#### Work order:
Using the records below, report how many lines hold "free", with no extra text.

Supplied material Start Marker

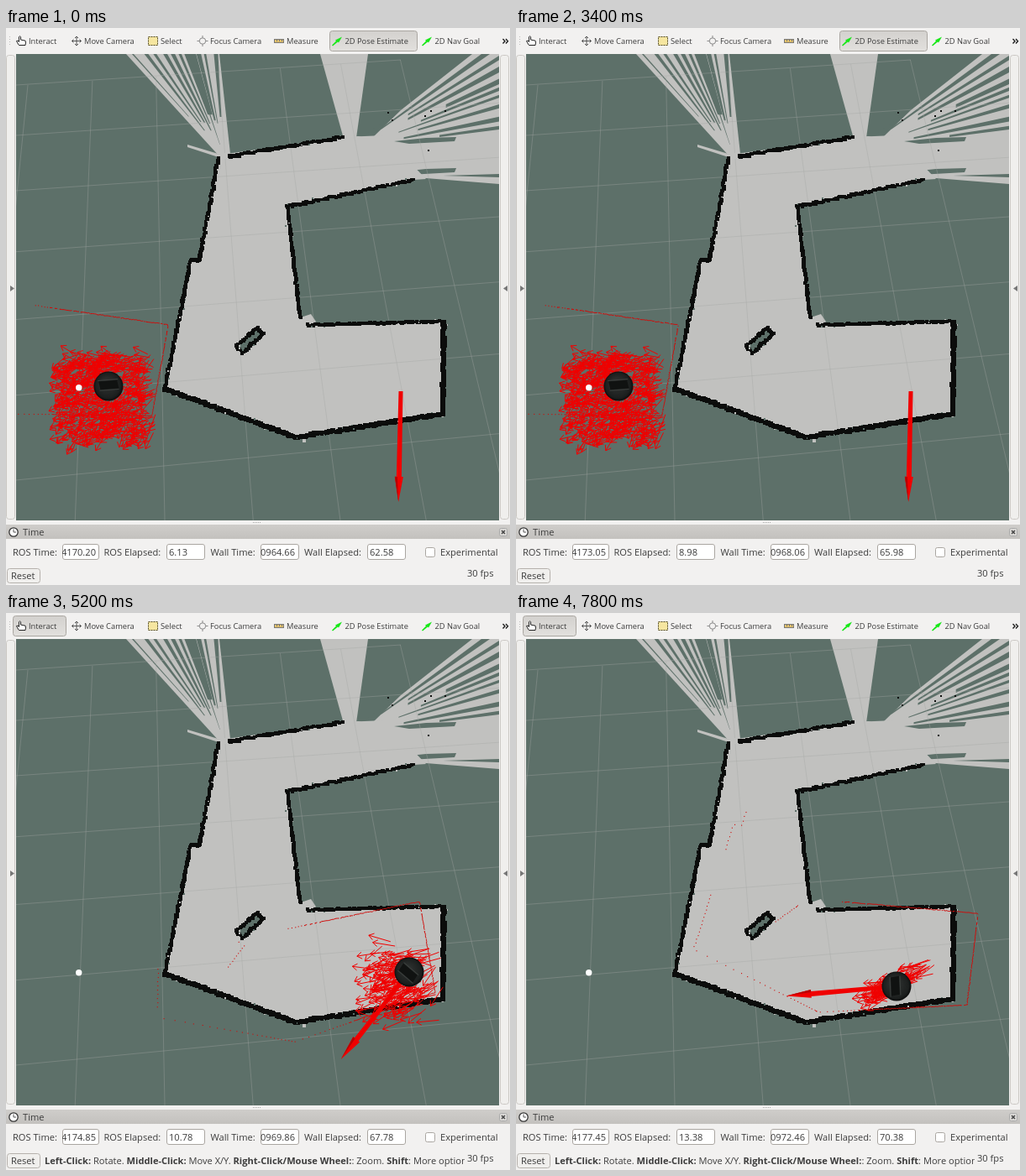
These frames come from a looping animation (600 by 664 pixels, 8000 ms). An HTML page with a canvas:

```html
<!DOCTYPE html>
<html lang="en">
<head>
<meta charset="utf-8">
<title>Localization view</title>
<style>
  html, body { margin: 0; width: 100%; height: 100%; overflow: hidden; background: #f2f1f0; }
  canvas, svg { position: absolute; left: 0; top: 0; width: 600px; height: 664px; }
  text { font: 11.1px "Open Sans", "Noto Sans", sans-serif; fill: #3c3c3c; white-space: pre; }
  .tool { font-size: 9.3px; }
  .b { font-weight: 700; }
  .line { fill: none; stroke: #555; }
</style>
</head>
<body>
<canvas id="scene" width="600" height="664"></canvas>
<svg viewBox="0 0 600 664">
  <defs>
    <linearGradient id="pressed" x2="0" y2="1"><stop stop-color="#d3d1ce"/><stop offset="1" stop-color="#e2e0dd"/></linearGradient>
    <linearGradient id="bar" x2="0" y2="1"><stop stop-color="#cfcdca"/><stop offset="1" stop-color="#c3c1be"/></linearGradient>
    <clipPath id="statusClip"><rect x="44" y="640" width="502" height="24"/></clipPath>
    <path id="goal" d="M-6 5L-1 0L-2-1L6-5L2 2L1 1L-5 6Z" fill="#18e818"/>
  </defs>
  <path d="M0 0H600V664H0ZM12 31V587H587V31Z" fill="#f2f1f0" fill-rule="evenodd"/>
  <g fill="#f0efed" stroke="#cbc8c4">
    <rect x=".5" y="32.5" width="10" height="553" rx="3"/>
    <rect x="588.5" y="32.5" width="10" height="553" rx="3"/>
  </g>
  <path d="M5 307L10 310.5L5 314ZM597 307L592 310.5L597 314Z" fill="#777"/>
  <path d="M294 589.5H304" stroke="#aaa" stroke-dasharray="1 1"/>

  <rect id="active" y="3.5" height="24" rx="3" fill="url(#pressed)" stroke="#aaa6a1"/>
  <path d="M4.5 10V22" stroke="#bbb" stroke-dasharray="1 2"/>
  <path d="M15 20L12.500 15.500L14 15L15.500 16.500V10.500Q16.500 9 17.500 10.500V14L23 15.200Q24 16 23 20.500H15.500Z" fill="#fff" stroke="#222"/>
  <g class="line">
    <path d="M78.500 15.500H89.500M84 10V21M80.500 13.500L78.500 15.500L80.500 17.500M87.500 13.500L89.500 15.500L87.500 17.500M82 12L84 10L86 12M82 19L84 21L86 19"/>
    <path d="M227.500 15.500H240.500M234 9V22" stroke="#888"/>
    <circle cx="234" cy="15.500" r="3.700" fill="#f2f1f0" stroke="#888"/>
  </g>
  <rect x="169.5" y="10.5" width="11" height="10" fill="#f6e6a0" stroke="#554c20" stroke-dasharray="2 1"/>
  <rect x="319.5" y="13.5" width="11" height="4" fill="#e5c36c" stroke="#777"/>
  <path d="M322.500 13V16M325.500 13V16M328.500 13V16" stroke="#777"/>
  <use href="#goal" x="394" y="15.5"/><use href="#goal" x="501" y="15.5"/>
  <g id="tools"></g>
  <path d="M591.500 13L594 15.700L591.500 18.400M595 13L597.500 15.700L595 18.400" fill="none" stroke="#222" stroke-width="1.4"/>

  <rect y="592" width="600" height="17" fill="url(#bar)"/>
  <circle cx="9" cy="601" r="5.2" fill="#fff" stroke="#333" stroke-width="1.3"/>
  <path d="M9 597.500V601H12" class="line"/>
  <text x="20" y="605">Time</text>
  <rect x="587.5" y="596.5" width="9" height="9" rx="2" fill="#dddbd8" stroke="#aaa"/>
  <path d="M590 599L594 603M594 599L590 603" stroke="#444" stroke-width="1.5"/>
  <g id="fields"></g>
  <rect x="499.5" y="619.5" width="11" height="11" rx="2" fill="#fff" stroke="#aaa6a1"/>
  <text x="517" y="629">Experimental</text>

  <rect x="1.5" y="644.5" width="39" height="17" rx="3" fill="#f0efed" stroke="#b5b1ac"/>
  <text x="6" y="657">Reset</text>
  <g id="status" clip-path="url(#statusClip)">
    <text x="46" y="657"><tspan class="b">Left-Click:</tspan> Rotate. <tspan class="b">Middle-Click:</tspan> Move X/Y. <tspan class="b">Right-Click/Mouse Wheel:</tspan>: Zoom. <tspan class="b">Shift</tspan>: More options.</text>
  </g>
  <text x="549" y="654">30 fps</text>
</svg>
<script>
const STEP = 200, LOOP = 8000, TAU = Math.PI * 2;
const PRESS = 4400, RELEASE = 5200, LAST = 7800;
const $ = id => document.getElementById(id);
const ctx = $('scene').getContext('2d');
const red = '#f00000', ground = '#5d7069', free = '#c1c1bf', black = '#0b0c0b';
const lerp = (a, b, k) => a + (b - a) * k;

function rng(seed) {
  return () => {
    seed = seed + 0x6D2B79F5 | 0;
    let a = Math.imul(seed ^ seed >>> 15, 1 | seed);
    a = a + Math.imul(a ^ a >>> 7, 61 | a) ^ a;
    return ((a ^ a >>> 14) >>> 0) / 4294967296;
  };
}

// Corners of the walls, shared by the map and the laser
const walls = [
  [[264, 153], [402, 130]],
  [[253, 154], [230, 277], [220, 277], [189, 430], [345, 488], [520, 460], [521, 350], [358, 354]],
  [[350, 345], [335, 213], [485, 181]],
  [[274, 379], [299, 358], [307, 364], [281, 388], [274, 379]]
];
const edges = walls.flatMap(w => w.slice(1).map((end, i) => [w[i], end]));

// Interface text
$('tools').innerHTML = [[27, 'Interact'], [93, 'Move Camera'], [184, 'Select'], [243, 'Focus Camera'],
  [334, 'Measure'], [403.5, '2D Pose Estimate'], [510.5, '2D Nav Goal']]
  .map(([x, s]) => `<text class="tool" x="${x}" y="19">${s}</text>`).join('');

$('fields').innerHTML = [[8, 'ROS Time:', 67, -1], [116.5, 'ROS Elapsed:', 191, 3],
  [243.5, 'Wall Time:', 303, 0], [355, 'Wall Elapsed:', 430, 3]]
  .map(([x, label, box, pad], i) => `<text x="${x}" y="629">${label}</text>
    <svg x="${box}" y="615" width="${i ? 46 : 44}" height="19">
      <rect x=".5" y=".5" width="${i ? 45 : 43}" height="18" rx="2.5" fill="#fff" stroke="#aaa6a1"/>
      <text id="value${i}" x="${pad}" y="14"></text></svg>`).join('');
document.querySelectorAll('svg svg').forEach(s => {
  s.style.cssText = 'position:static';
  s.style.width = s.getAttribute('width') + 'px';
  s.style.height = '19px';
});

// Drawing helpers
function poly(g, color, ...p) {
  g.fillStyle = color;
  g.beginPath();
  for (let i = 0; i < p.length; i += 2) g.lineTo(p[i], p[i + 1]);
  g.fill();
}
function line(g, x1, y1, x2, y2) {
  g.beginPath();
  g.moveTo(x1, y1);
  g.lineTo(x2, y2);
  g.stroke();
}
function disc(g, x, y, r, color) {
  g.fillStyle = color;
  g.beginPath();
  g.arc(x, y, r, 0, TAU);
  g.fill();
}
function block(g, color, x, y, size) {
  g.fillStyle = color;
  g.fillRect(Math.round(x - size / 2), Math.round(y - size / 2), Math.round(size), Math.round(size));
}
function particle(path, x, y, angle, len) {
  const tx = x + Math.cos(angle) * len, ty = y + Math.sin(angle) * len;
  const barb = d => [tx - Math.cos(angle + d) * 7, ty - Math.sin(angle + d) * 7];
  path.moveTo(x, y);
  path.lineTo(tx, ty);
  path.moveTo(...barb(.6));
  path.lineTo(tx, ty);
  path.lineTo(...barb(-.6));
}

function drawFans(g, rnd) {
  // A dark sliver that narrows from the border toward the apex
  const sliver = (ax, ay, x1, y1, x2, y2, k) =>
    poly(g, ground, x1, y1, x2, y2, lerp(x2, ax, k), lerp(y2, ay, k), lerp(x1, ax, k), lerp(y1, ay, k));

  poly(g, free, 143, 31, 254, 31, 267, 150, 254, 153);
  for (let x = 149; x < 252; x += 8 + rnd() * 7) sliver(259, 152, x, 30, x + 2 + rnd() * 4, 30, .6 + rnd() * .3);
  sliver(259, 152, 212, 30, 226, 30, .6);
  poly(g, free, 216, 139, 256, 151, 256, 155, 216, 142);

  poly(g, free, 374, 31, 431, 31, 417, 131, 402, 132);

  poly(g, free, 402, 131, 419, 129, 436, 131, 470, 98, 555, 31, 587, 31, 587, 186, 500, 179, 400, 175);
  poly(g, ground, 419, 128, 446, 104, 476, 88, 460, 104, 424, 130);
  for (let y = 33; y < 118; y += 9 + rnd() * 6) sliver(415, 143, 587, y, 587, y + 3 + rnd() * 4, .35 + rnd() * .45);
  sliver(415, 143, 566, 31, 576, 31, .8);
  for (const y of [133, 170]) poly(g, ground, 462, y + 2, 500, y - 2, 536, y - 3, 534, y + 2, 480, y + 5);
  poly(g, ground, 520, 176, 587, 174, 587, 178);
}

function drawGrid(g) {
  g.strokeStyle = '#a2a7a4';
  g.lineWidth = 1;
  g.globalAlpha = .38;
  const depth = (j, a, b) => a * j / (1 - b * j);
  for (let i = 0; i < 7; i++) {
    line(g, 26 + 77.5 * i - .6 * i * i, 68 - 5 * i, -26 + 109 * i - .75 * i * i, 587);
    line(g, 12, 68 + depth(i, 57.3, .045), i ? 587 : 470, (i ? 30 : 38) + depth(i, 57, .041));
  }
  g.globalAlpha = 1;
}

function makeMap() {
  const map = document.createElement('canvas');
  map.width = 600; map.height = 664;
  const g = map.getContext('2d'), rnd = rng(7);
  g.fillStyle = ground;
  g.fillRect(12, 31, 575, 556);
  drawFans(g, rnd);
  const floor = [[256, 151], [403, 130], [450, 128], [500, 180], ...walls[2].slice().reverse(), ...walls[1].slice().reverse()];
  poly(g, free, ...floor.flat());
  poly(g, free, 348, 346, 363, 341, 369, 350, 358, 358);
  poly(g, ground, ...walls[3].flat());
  drawGrid(g);

  for (const [[x1, y1], [x2, y2]] of edges) {
    const n = Math.hypot(x2 - x1, y2 - y1) / 1.8, thick = y1 > 420 ? 5.5 : 4;
    for (let i = 0; i <= n; i++) {
      const x = lerp(x1, x2, i / n) + (rnd() - .5) * 1.8, y = lerp(y1, y2, i / n) + (rnd() - .5) * 1.8;
      if (rnd() < .15) block(g, rnd() < .5 ? free : ground, x + (rnd() - .5) * 8, y + (rnd() - .5) * 8, 2);
      block(g, black, x, y, thick - .8 + rnd() * 1.6);
    }
  }
  for (let i = 0; i < 6; i++) block(g, black, 445 + rnd() * 95, 92 + rnd() * 60, 2);
  block(g, free, 260, 152, 7);
  block(g, free, 355, 492, 4);
  return map;
}

function makeCloud() {
  const path = new Path2D(), rnd = rng(21);
  for (let i = 0; i < 560; i++)
    particle(path, 70 + rnd() * 108, 388 + rnd() * 104, 2.8 + (rnd() + rnd() - 1) * 1.1, 16 + rnd() * 6);
  return path;
}

const map = makeMap(), firstCloud = makeCloud();
const rnd = rng(5), spreadOut = () => rnd() + rnd() - 1;
const swarm = Array.from({ length: 160 }, () => [spreadOut(), spreadOut(), spreadOut()]);

// Distance from (x, y) to the nearest wall in the given direction
function castRay(x, y, angle) {
  const c = Math.cos(angle), s = Math.sin(angle);
  let best = Infinity;
  for (const [[x1, y1], [x2, y2]] of edges) {
    const ex = x2 - x1, ey = y2 - y1, cross = c * ey - s * ex;
    const dist = ((x1 - x) * ey - (y1 - y) * ex) / cross;
    const along = ((x1 - x) * s - (y1 - y) * c) / cross;
    if (dist > 0 && along >= 0 && along <= 1) best = Math.min(best, dist);
  }
  return best;
}

// Laser hits measured at the true pose, drawn around the believed pose
function drawScan(t, trueX, trueY, x, y, error) {
  const noise = rng(t + 3);
  let lastX = 0, lastY = 0;
  ctx.strokeStyle = ctx.fillStyle = '#d00c0a';
  ctx.lineWidth = 1;
  for (let deg = 0; deg < 360; deg++) {
    const angle = deg * TAU / 360, dist = castRay(trueX, trueY, angle) + noise() - .5;
    if (dist > 290) continue;
    const hx = x + Math.cos(angle + error) * dist, hy = y + Math.sin(angle + error) * dist;
    const gap = Math.hypot(hx - lastX, hy - lastY);
    if (gap < 3 && noise() < .85) line(ctx, lastX, lastY, hx, hy);
    else ctx.fillRect(hx - .5, hy - .5, 1.1, 1.1);
    lastX = hx;
    lastY = hy;
  }
}

function drawRobot(x, y, heading) {
  ctx.save();
  ctx.translate(x, y);
  const shade = ctx.createRadialGradient(-3, -4, 2, 0, 0, 18);
  shade.addColorStop(0, '#303332');
  shade.addColorStop(.8, '#1c1f1e');
  shade.addColorStop(1, '#080909');
  disc(ctx, 0, 0, 17.5, shade);
  ctx.rotate(heading);
  poly(ctx, '#101211', -11, -7, 11, -6, 12, 4, -10, 3);
  ctx.strokeStyle = '#3c403e';
  ctx.lineWidth = 1;
  line(ctx, -12, -8, 12, -7);
  line(ctx, -11, 4, 12, 5);
  ctx.restore();
}

function drawArrow(x, y, angle) {
  const len = 132, neck = len - 30;
  ctx.save();
  ctx.translate(x, y);
  ctx.rotate(angle);
  poly(ctx, red, 0, -2.5, neck, -3, neck, -5, len, 0, neck, 5, neck, 3, 0, 2.5);
  poly(ctx, '#b90000', neck, 2, len, 0, neck, 5);
  ctx.restore();
}

function drawDragArrow(t) {
  ctx.save();
  ctx.translate(466.5, 435);
  ctx.rotate(Math.min(2.09, 1.58 + (t - PRESS) * .00125));
  poly(ctx, '#0dff0a', 0, -10, 240, -13, 240, 13, 0, 10);
  ctx.scale(.4, 1);
  disc(ctx, 0, 0, 10, '#0cf00a');
  ctx.restore();
}

function drawSwarm(cx, cy, p) {
  const path = new Path2D(), tilt = lerp(-.05, -.55, p), c = Math.cos(tilt), s = Math.sin(tilt);
  for (const [u, v, w] of swarm.slice(0, lerp(160, 105, p))) {
    const a = u * 48, b = v * lerp(52, 11, p);
    particle(path, cx + a * c - b * s, cy + a * s + b * c, 2.8 + w * lerp(.8, .4, p), 27);
  }
  ctx.strokeStyle = red;
  ctx.lineWidth = 1;
  ctx.stroke(path);
}

function drawBefore(t) {
  drawScan(t, 470, 433, 129, 427, .17);
  ctx.strokeStyle = red;
  ctx.lineWidth = 1;
  ctx.stroke(firstCloud);
  drawRobot(122, 427, -.12);
  if (t < PRESS) drawArrow(470, 433, 1.592);
  else drawDragArrow(t);
}

// The robot turns on the spot while the particles close in
function drawAfter(t) {
  const p = (t - RELEASE) / (LAST - RELEASE);
  const x = 480 - 27 * p ** 3.5, y = 428 + 17 * p * p, heading = (128 + 47 * p) * TAU / 360;
  drawScan(t, x, y, x - 14 + 33 * p, y, .18 * Math.sin(4 * (p - .38)));
  drawSwarm(x + 10 * p, y + 12 - 18 * p, p);
  drawArrow(x, y, heading);
  drawRobot(x, y, heading + Math.PI / 2);
}

function draw(t) {
  const moved = t >= RELEASE, sec = t / 1000;
  ctx.save();
  ctx.beginPath();
  ctx.rect(12, 31, 575, 556);
  ctx.clip();
  ctx.drawImage(map, 0, 0);
  if (moved) drawAfter(t);
  else drawBefore(t);
  disc(ctx, 86.7, 428.8, 3.7, '#fff');
  ctx.restore();

  $('active').setAttribute('x', moved ? 8.5 : 385.5);
  $('active').setAttribute('width', moved ? 63 : 104);
  $('status').style.display = moved ? '' : 'none';

  const ros = Math.max(6.13, 5.576 + sec);
  [4164.07 + ros, ros, 964.66 + sec, 62.58 + sec].forEach((v, i) => {
    $('value' + i).textContent = (i === 2 ? '0' : '') + v.toFixed(2);
  });
}

const start = performance.now();
let shown = -1;
function tick() {
  const step = Math.floor((performance.now() - start) % LOOP / STEP);
  if (step !== shown) draw((shown = step) * STEP);
  requestAnimationFrame(tick);
}
tick();
</script>
</body>
</html>
```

Supplied material End Marker

#### Task response:
10